### BRIEF
Exclude the images, then return every line below exactly as written.
+++ PROVIDED INFORMATION
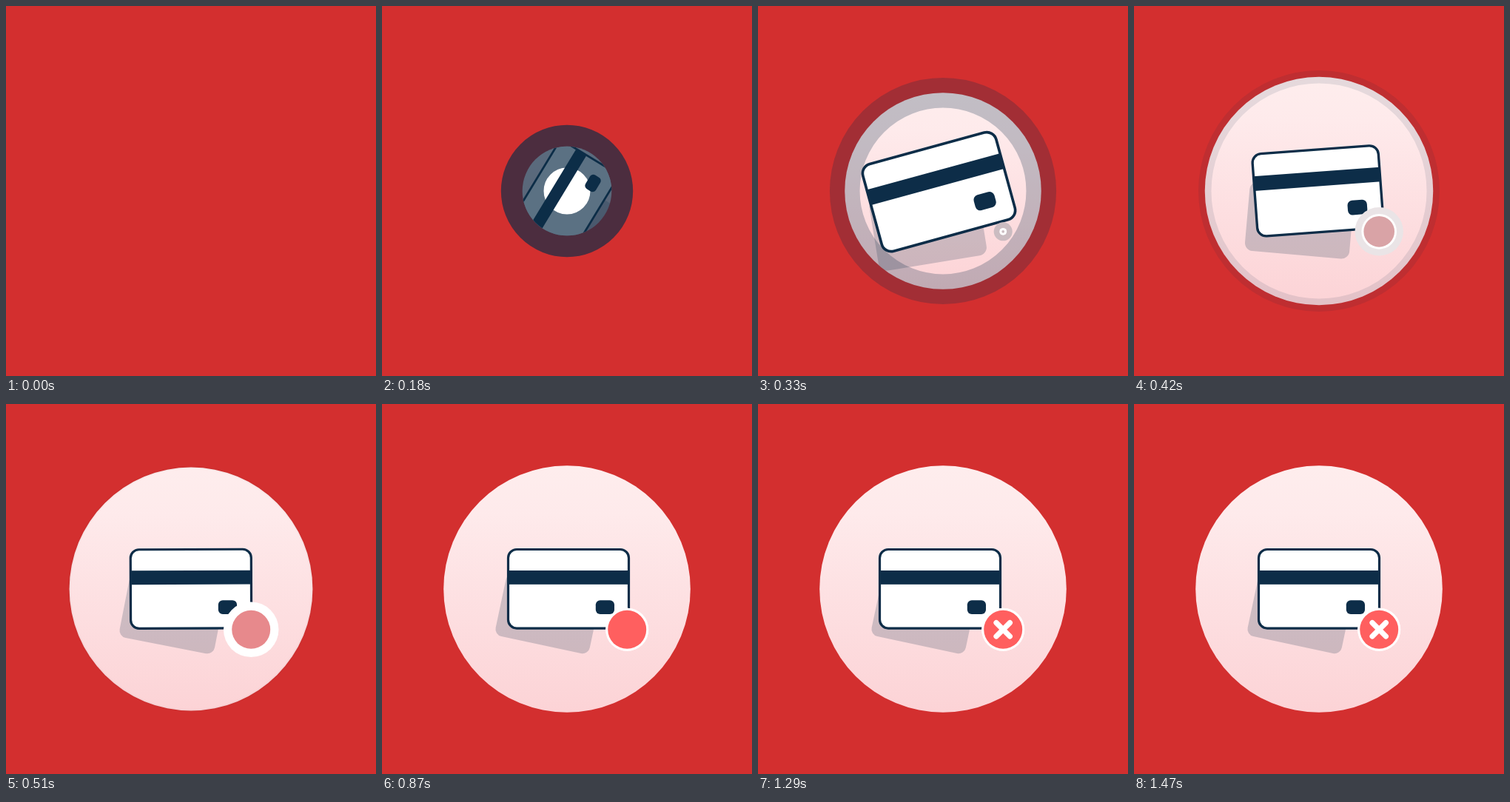
These frames come from a looping animation (500 px wide and 500 px high, 1.83 s). An HTML page with a canvas:

```html
<!DOCTYPE html>
<html lang="en">
<head>
<meta charset="utf-8">
<title>Card declined</title>
<style>
html, body { margin: 0; width: 100%; height: 100%; overflow: hidden; background: #d32f2f; }
canvas { display: block; width: 100vw; height: 100vh; }
</style>
</head>
<body>
<canvas id="stage" width="500" height="500"></canvas>
<script>
const ctx = document.getElementById('stage').getContext('2d');
const LOOP = 1830, STEP = 30, LAG = 30;
const NAVY = '#0d2d48', GRAY = [203, 188, 193], WHITE = [255, 255, 255], RED = [255, 95, 95];
const CENTER = 250, DISC_RADIUS = 166.8;
const PIVOT = { x: 259.5, y: 264.6 };
const BADGE = { x: 331.2, y: 304.8, radius: 26, rim: 3 };

const clamp = v => Math.min(1, Math.max(0, v));
const progress = (t, from, to) => clamp((t - from) / (to - from));
const mix = (a, b, p) => a + (b - a) * p;
const blend = (a, b, p) => `rgb(${a.map((v, i) => Math.round(mix(v, b[i], p))).join()})`;

// Cubic bezier (.33, 0, .33, 1), solved by bisection.
function ease(u) {
  if (u <= 0 || u >= 1) return clamp(u);
  let lo = 0, hi = 1;
  for (let i = 0; i < 24; i++) {
    const s = (lo + hi) / 2;
    if (0.99 * s * (1 - s) + s ** 3 < u) lo = s; else hi = s;
  }
  return lo * lo * (3 - 2 * lo);
}

const eased = (t, from, to) => ease(progress(t, from, to));

// Grows from nothing to a peak, then settles at 1.
function swell(t, start, top, end, peak) {
  return t < top ? peak * eased(t, start, top) : mix(peak, 1, eased(t, top, end));
}

// Five even, linear swings from side to side.
function shake(t) {
  const n = 5 * progress(t, 840, 1440), i = Math.floor(n);
  const side = k => k % 5 ? -8 * (-1) ** k : 0;
  return mix(side(i), side(i + 1), n - i);
}

function circle(x, y, r, fill) {
  if (r <= 0) return;
  ctx.beginPath();
  ctx.arc(x, y, r, 0, Math.PI * 2);
  ctx.fillStyle = fill;
  ctx.fill();
}

function roundRect(x, y, w, h, r, fill) {
  ctx.beginPath();
  ctx.roundRect(x, y, w, h, r);
  ctx.fillStyle = fill;
  ctx.fill();
}

// Card and shadow share one entrance around a common pivot.
function posed(t, draw) {
  const scale = swell(t, 10, 330, 520, 1.145);
  ctx.save();
  ctx.translate(PIVOT.x + shake(t), PIVOT.y);
  ctx.rotate(-Math.PI / 2 * (1 - eased(t, 27, 538)));
  ctx.scale(scale, scale);
  draw();
  ctx.restore();
}

function drawShadow() {
  ctx.translate(-35.4, 18.8);
  ctx.rotate(Math.PI / 15);
  roundRect(-65, -43, 130, 86, 10, 'rgba(13,45,72,.2)');
}

function drawCard() {
  ctx.translate(-9.5, -14.8);
  roundRect(-81.5, -53.3, 163, 106.6, 11.5, '#fff');
  ctx.lineWidth = 3.2;
  ctx.strokeStyle = NAVY;
  ctx.stroke();
  ctx.fillStyle = NAVY;
  ctx.fillRect(-82, -24.8, 164, 18.8);
  roundRect(36.8, 15.5, 25.2, 18.8, 6, NAVY);
}

function drawDisc(t) {
  const e = eased(t, 0, 588), r = DISC_RADIUS * e;
  if (r <= 0) return;
  const tint = ctx.createLinearGradient(0, CENTER - r, 0, CENTER + r);
  tint.addColorStop(0, '#feeded');
  tint.addColorStop(0.2, '#feeaeb');
  tint.addColorStop(1, '#fcd3d6');
  ctx.save();
  circle(CENTER, CENTER, r, tint);
  ctx.clip();
  posed(t - LAG, drawShadow);
  posed(t, drawCard);
  ctx.restore();

  if (e === 1) return;
  ctx.globalAlpha = (1 - e) ** 0.88;
  ctx.beginPath();
  ctx.arc(CENTER, CENTER, r, 0, Math.PI * 2);
  ctx.lineWidth = 250 * e * (1 - e);
  ctx.strokeStyle = NAVY;
  ctx.stroke();
  ctx.globalAlpha = 1;
}

function drawCross(scale) {
  if (scale <= 0) return;
  const arm = 9.2 * scale;
  ctx.beginPath();
  for (const side of [-1, 1]) {
    ctx.moveTo(BADGE.x - arm * side, BADGE.y - arm);
    ctx.lineTo(BADGE.x + arm * side, BADGE.y + arm);
  }
  ctx.lineWidth = 7.2 * scale;
  ctx.lineCap = 'round';
  ctx.strokeStyle = '#fff';
  ctx.stroke();
}

function drawBadge(t) {
  const { x, y, radius, rim } = BADGE;
  const halo = (radius + rim) * swell(t, 255, 510, 720, 1.285);
  const core = radius * eased(t, 300, 512);
  circle(x, y, halo, blend(GRAY, WHITE, progress(t, 330, 480)));
  if (core > 0) circle(x, y, core + rim, '#fff');
  circle(x, y, core, blend(GRAY, RED, progress(t, 330, 660)));
  drawCross(swell(t, 870, 990, 1080, 1.1));
}

function render(t) {
  ctx.fillStyle = '#d32f2f';
  ctx.fillRect(0, 0, 500, 500);
  drawDisc(t);
  drawBadge(t);
}

const start = performance.now();
function tick() {
  const t = (performance.now() - start) % LOOP;
  render(Math.floor(t / STEP) * STEP);
  requestAnimationFrame(tick);
}
tick();
</script>
</body>
</html>
```
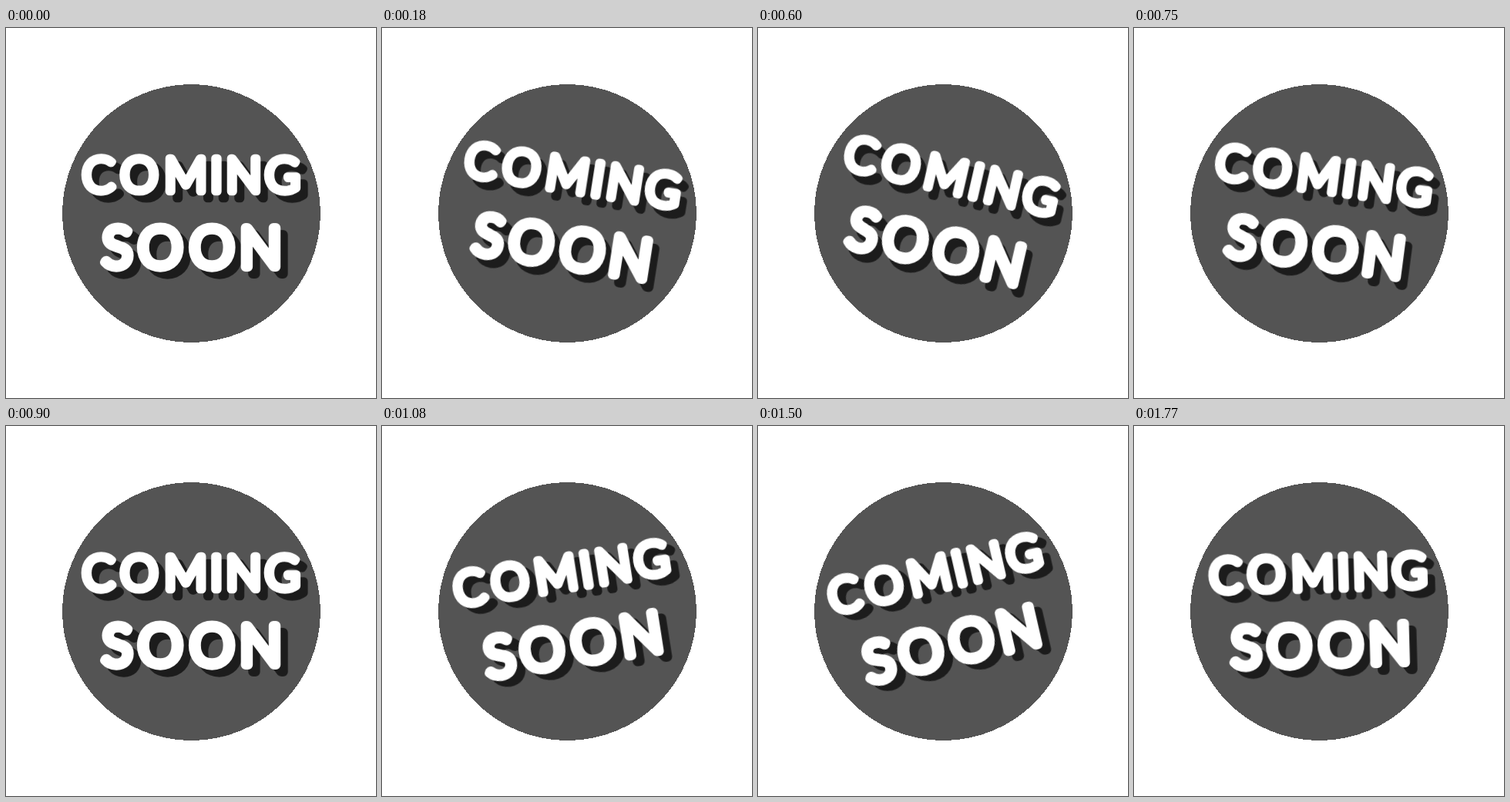
Animation, 480 px wide and 480 px high, one loop 1.8 s. Source, as an HTML page without scripts:

```html
<!DOCTYPE html>
<html lang="en">
<head>
<meta charset="utf-8">
<title>Coming soon</title>
<style>
  html, body { margin: 0; width: 100%; height: 100%; overflow: hidden; background: #fff; }
  svg { display: block; width: 100vw; height: 100vh; }
  text {
    font-family: Lato, "Open Sans", sans-serif;
    font-weight: 300;
    text-anchor: middle;
    text-rendering: geometricPrecision;
    fill: currentColor;
    stroke: currentColor;
    stroke-linejoin: round;
    stroke-linecap: round;
  }
  .top { font-size: 60.8px; stroke-width: 10.3px; }
  .low { font-size: 72px; stroke-width: 12.2px; }
  .face { color: #fff; }
  .shade { color: #1c1c1c; filter: blur(.7px); }

  /* half a sine wave per pass, entered at its midpoint */
  .sway {
    transform-origin: 240px 240px;
    animation: sway 900ms cubic-bezier(.364, 0, .636, 1) -450ms infinite alternate;
  }
  @keyframes sway {
    from { transform: rotate(-15deg); }
    to { transform: rotate(15deg); }
  }
</style>
</head>
<body>
<svg viewBox="0 0 480 480">
  <defs>
    <g id="words">
      <text class="top" x="119.7 172.8 233 273 308.5 358.7" y="211.7">COMING</text>
      <text class="low" x="144.3 200.3 267.3 330.5" y="309.8">SOON</text>
    </g>
  </defs>
  <circle cx="240.5" cy="240.5" r="167.5" fill="#545454" shape-rendering="crispEdges"/>
  <g class="sway">
    <g class="shade"><use href="#words" x="9.5" y="9.5"/></g>
    <use class="face" href="#words"/>
  </g>
</svg>
</body>
</html>
```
++++++
### SOLUTION
These frames come from a looping animation (500 px wide and 500 px high, 1.83 s). An HTML page with a canvas:

```html
<!DOCTYPE html>
<html lang="en">
<head>
<meta charset="utf-8">
<title>Card declined</title>
<style>
html, body { margin: 0; width: 100%; height: 100%; overflow: hidden; background: #d32f2f; }
canvas { display: block; width: 100vw; height: 100vh; }
</style>
</head>
<body>
<canvas id="stage" width="500" height="500"></canvas>
<script>
const ctx = document.getElementById('stage').getContext('2d');
const LOOP = 1830, STEP = 30, LAG = 30;
const NAVY = '#0d2d48', GRAY = [203, 188, 193], WHITE = [255, 255, 255], RED = [255, 95, 95];
const CENTER = 250, DISC_RADIUS = 166.8;
const PIVOT = { x: 259.5, y: 264.6 };
const BADGE = { x: 331.2, y: 304.8, radius: 26, rim: 3 };

const clamp = v => Math.min(1, Math.max(0, v));
const progress = (t, from, to) => clamp((t - from) / (to - from));
const mix = (a, b, p) => a + (b - a) * p;
const blend = (a, b, p) => `rgb(${a.map((v, i) => Math.round(mix(v, b[i], p))).join()})`;

// Cubic bezier (.33, 0, .33, 1), solved by bisection.
function ease(u) {
  if (u <= 0 || u >= 1) return clamp(u);
  let lo = 0, hi = 1;
  for (let i = 0; i < 24; i++) {
    const s = (lo + hi) / 2;
    if (0.99 * s * (1 - s) + s ** 3 < u) lo = s; else hi = s;
  }
  return lo * lo * (3 - 2 * lo);
}

const eased = (t, from, to) => ease(progress(t, from, to));

// Grows from nothing to a peak, then settles at 1.
function swell(t, start, top, end, peak) {
  return t < top ? peak * eased(t, start, top) : mix(peak, 1, eased(t, top, end));
}

// Five even, linear swings from side to side.
function shake(t) {
  const n = 5 * progress(t, 840, 1440), i = Math.floor(n);
  const side = k => k % 5 ? -8 * (-1) ** k : 0;
  return mix(side(i), side(i + 1), n - i);
}

function circle(x, y, r, fill) {
  if (r <= 0) return;
  ctx.beginPath();
  ctx.arc(x, y, r, 0, Math.PI * 2);
  ctx.fillStyle = fill;
  ctx.fill();
}

function roundRect(x, y, w, h, r, fill) {
  ctx.beginPath();
  ctx.roundRect(x, y, w, h, r);
  ctx.fillStyle = fill;
  ctx.fill();
}

// Card and shadow share one entrance around a common pivot.
function posed(t, draw) {
  const scale = swell(t, 10, 330, 520, 1.145);
  ctx.save();
  ctx.translate(PIVOT.x + shake(t), PIVOT.y);
  ctx.rotate(-Math.PI / 2 * (1 - eased(t, 27, 538)));
  ctx.scale(scale, scale);
  draw();
  ctx.restore();
}

function drawShadow() {
  ctx.translate(-35.4, 18.8);
  ctx.rotate(Math.PI / 15);
  roundRect(-65, -43, 130, 86, 10, 'rgba(13,45,72,.2)');
}

function drawCard() {
  ctx.translate(-9.5, -14.8);
  roundRect(-81.5, -53.3, 163, 106.6, 11.5, '#fff');
  ctx.lineWidth = 3.2;
  ctx.strokeStyle = NAVY;
  ctx.stroke();
  ctx.fillStyle = NAVY;
  ctx.fillRect(-82, -24.8, 164, 18.8);
  roundRect(36.8, 15.5, 25.2, 18.8, 6, NAVY);
}

function drawDisc(t) {
  const e = eased(t, 0, 588), r = DISC_RADIUS * e;
  if (r <= 0) return;
  const tint = ctx.createLinearGradient(0, CENTER - r, 0, CENTER + r);
  tint.addColorStop(0, '#feeded');
  tint.addColorStop(0.2, '#feeaeb');
  tint.addColorStop(1, '#fcd3d6');
  ctx.save();
  circle(CENTER, CENTER, r, tint);
  ctx.clip();
  posed(t - LAG, drawShadow);
  posed(t, drawCard);
  ctx.restore();

  if (e === 1) return;
  ctx.globalAlpha = (1 - e) ** 0.88;
  ctx.beginPath();
  ctx.arc(CENTER, CENTER, r, 0, Math.PI * 2);
  ctx.lineWidth = 250 * e * (1 - e);
  ctx.strokeStyle = NAVY;
  ctx.stroke();
  ctx.globalAlpha = 1;
}

function drawCross(scale) {
  if (scale <= 0) return;
  const arm = 9.2 * scale;
  ctx.beginPath();
  for (const side of [-1, 1]) {
    ctx.moveTo(BADGE.x - arm * side, BADGE.y - arm);
    ctx.lineTo(BADGE.x + arm * side, BADGE.y + arm);
  }
  ctx.lineWidth = 7.2 * scale;
  ctx.lineCap = 'round';
  ctx.strokeStyle = '#fff';
  ctx.stroke();
}

function drawBadge(t) {
  const { x, y, radius, rim } = BADGE;
  const halo = (radius + rim) * swell(t, 255, 510, 720, 1.285);
  const core = radius * eased(t, 300, 512);
  circle(x, y, halo, blend(GRAY, WHITE, progress(t, 330, 480)));
  if (core > 0) circle(x, y, core + rim, '#fff');
  circle(x, y, core, blend(GRAY, RED, progress(t, 330, 660)));
  drawCross(swell(t, 870, 990, 1080, 1.1));
}

function render(t) {
  ctx.fillStyle = '#d32f2f';
  ctx.fillRect(0, 0, 500, 500);
  drawDisc(t);
  drawBadge(t);
}

const start = performance.now();
function tick() {
  const t = (performance.now() - start) % LOOP;
  render(Math.floor(t / STEP) * STEP);
  requestAnimationFrame(tick);
}
tick();
</script>
</body>
</html>
```
Animation, 480 px wide and 480 px high, one loop 1.8 s. Source, as an HTML page without scripts:

```html
<!DOCTYPE html>
<html lang="en">
<head>
<meta charset="utf-8">
<title>Coming soon</title>
<style>
  html, body { margin: 0; width: 100%; height: 100%; overflow: hidden; background: #fff; }
  svg { display: block; width: 100vw; height: 100vh; }
  text {
    font-family: Lato, "Open Sans", sans-serif;
    font-weight: 300;
    text-anchor: middle;
    text-rendering: geometricPrecision;
    fill: currentColor;
    stroke: currentColor;
    stroke-linejoin: round;
    stroke-linecap: round;
  }
  .top { font-size: 60.8px; stroke-width: 10.3px; }
  .low { font-size: 72px; stroke-width: 12.2px; }
  .face { color: #fff; }
  .shade { color: #1c1c1c; filter: blur(.7px); }

  /* half a sine wave per pass, entered at its midpoint */
  .sway {
    transform-origin: 240px 240px;
    animation: sway 900ms cubic-bezier(.364, 0, .636, 1) -450ms infinite alternate;
  }
  @keyframes sway {
    from { transform: rotate(-15deg); }
    to { transform: rotate(15deg); }
  }
</style>
</head>
<body>
<svg viewBox="0 0 480 480">
  <defs>
    <g id="words">
      <text class="top" x="119.7 172.8 233 273 308.5 358.7" y="211.7">COMING</text>
      <text class="low" x="144.3 200.3 267.3 330.5" y="309.8">SOON</text>
    </g>
  </defs>
  <circle cx="240.5" cy="240.5" r="167.5" fill="#545454" shape-rendering="crispEdges"/>
  <g class="sway">
    <g class="shade"><use href="#words" x="9.5" y="9.5"/></g>
    <use class="face" href="#words"/>
  </g>
</svg>
</body>
</html>
```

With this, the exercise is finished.